Foreign Policy came out with its 100 Top Global Thinkers of 2012. Four of the “top ten” went to pairs or triplets of people (which proves that two heads are better than one, something Sophia and I obviously knew already). The list celebrated “the brave thinking of those at the cutting edge of this global debate over freedom of expression.”

Unsurprisingly, Burma’s Aung San Suu Kyi and President Thein Sein lead the list for the reform work their unexpected alliance and the work they’re doing for their country.

Other dynamic duos included Bill and Hillary Clinton, Bill and Melinda Gates, Bibi and Ehud Barak, and Meir Dagan and Yuval Diskin (ran out of Bs.. These former intelligence officers are on the list for the exact opposite reason Bibi and Barak are included).

The pairing continues throughout the list, including with Number(s) 19, Rima Dali and Bassel Khartabil, who were highlighted for their work for peaceful activism in Syria. Rima was briefly arrested back in April for holding a banner that reads, “Stop the killing. We want to build a country for all Syrians.” After her arrest, supporters recreated the protest. After her release, Rima told reporters, “We all want to stop the killing, and build a Syria for all Syrians. We look for hope, day in, day out.”

Bassel has been the subject of a twitter hash campaign (#FREEBASSEL) since his disappearance in March. He’s believed to be held in Damascus. A dedicated open-source software developer, Bassel has contributed to such projects as Creative Commons and Wikipedia. I hope we get a chance to see what he can contribute to the article on the Syrian revolution, and that we get to close that chapter soon..

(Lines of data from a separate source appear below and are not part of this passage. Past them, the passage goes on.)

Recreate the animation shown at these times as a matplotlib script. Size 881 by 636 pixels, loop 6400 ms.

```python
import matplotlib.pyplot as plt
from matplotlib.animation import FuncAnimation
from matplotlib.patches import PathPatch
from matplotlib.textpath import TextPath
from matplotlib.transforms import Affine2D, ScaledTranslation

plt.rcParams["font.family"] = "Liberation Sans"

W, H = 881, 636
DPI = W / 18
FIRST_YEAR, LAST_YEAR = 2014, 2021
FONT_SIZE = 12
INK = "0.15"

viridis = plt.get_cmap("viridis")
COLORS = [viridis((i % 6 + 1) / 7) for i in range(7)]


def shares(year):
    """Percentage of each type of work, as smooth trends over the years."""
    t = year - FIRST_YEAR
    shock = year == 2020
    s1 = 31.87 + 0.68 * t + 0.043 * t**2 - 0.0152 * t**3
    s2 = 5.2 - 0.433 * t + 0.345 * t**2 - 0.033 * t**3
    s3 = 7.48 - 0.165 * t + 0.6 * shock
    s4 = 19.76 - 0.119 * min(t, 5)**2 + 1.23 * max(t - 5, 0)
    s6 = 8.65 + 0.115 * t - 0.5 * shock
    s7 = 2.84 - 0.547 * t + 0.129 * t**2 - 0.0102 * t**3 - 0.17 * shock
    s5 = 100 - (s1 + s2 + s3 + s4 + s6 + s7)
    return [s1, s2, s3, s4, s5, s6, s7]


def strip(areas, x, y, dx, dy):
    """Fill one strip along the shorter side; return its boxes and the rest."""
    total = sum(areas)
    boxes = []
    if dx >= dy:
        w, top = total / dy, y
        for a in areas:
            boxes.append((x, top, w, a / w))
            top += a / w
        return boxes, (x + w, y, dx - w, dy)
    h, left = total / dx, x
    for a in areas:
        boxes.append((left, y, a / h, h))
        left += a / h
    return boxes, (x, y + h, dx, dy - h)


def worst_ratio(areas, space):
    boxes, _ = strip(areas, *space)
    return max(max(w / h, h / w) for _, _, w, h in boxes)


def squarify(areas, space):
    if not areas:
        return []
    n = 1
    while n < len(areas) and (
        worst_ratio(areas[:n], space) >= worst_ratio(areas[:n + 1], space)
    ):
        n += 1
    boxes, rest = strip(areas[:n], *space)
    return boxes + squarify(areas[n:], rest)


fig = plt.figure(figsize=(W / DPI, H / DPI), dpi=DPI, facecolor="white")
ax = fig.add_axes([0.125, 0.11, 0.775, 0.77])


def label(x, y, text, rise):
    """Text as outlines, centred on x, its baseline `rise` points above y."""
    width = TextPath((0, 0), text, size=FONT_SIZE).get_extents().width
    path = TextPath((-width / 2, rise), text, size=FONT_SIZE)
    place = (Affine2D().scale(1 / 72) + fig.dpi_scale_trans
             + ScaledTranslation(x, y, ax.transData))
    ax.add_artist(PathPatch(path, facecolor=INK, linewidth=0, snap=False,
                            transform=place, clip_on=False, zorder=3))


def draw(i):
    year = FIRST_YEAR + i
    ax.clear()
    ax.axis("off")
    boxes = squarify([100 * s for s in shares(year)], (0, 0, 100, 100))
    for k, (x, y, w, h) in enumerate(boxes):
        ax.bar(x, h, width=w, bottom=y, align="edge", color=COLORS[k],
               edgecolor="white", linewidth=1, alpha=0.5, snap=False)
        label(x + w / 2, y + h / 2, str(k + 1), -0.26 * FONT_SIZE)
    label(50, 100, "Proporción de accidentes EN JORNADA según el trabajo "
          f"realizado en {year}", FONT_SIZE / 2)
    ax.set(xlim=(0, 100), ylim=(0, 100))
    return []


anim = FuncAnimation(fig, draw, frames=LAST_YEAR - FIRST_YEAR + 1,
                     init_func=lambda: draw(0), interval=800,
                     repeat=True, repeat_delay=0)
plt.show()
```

I also liked that Foreign Policy gave high marks to David Blankenhorn, Narayana Kocherlakota, and Richard  A. Muller “for changing their minds.” The men came in at #10. An activist, economist, and physicist respectively, each man, prominent in their fields, changed course after careful consideration of all the information placed before them. Head to the FP piece to read more about their reversals, but I think Sophia would agree with me in saying that we support honest and open debate anywhere, and when that leads to individuals changing their opinions because they feel they are better informed, we all end up better for it. Intelligent debate is better debate 🙂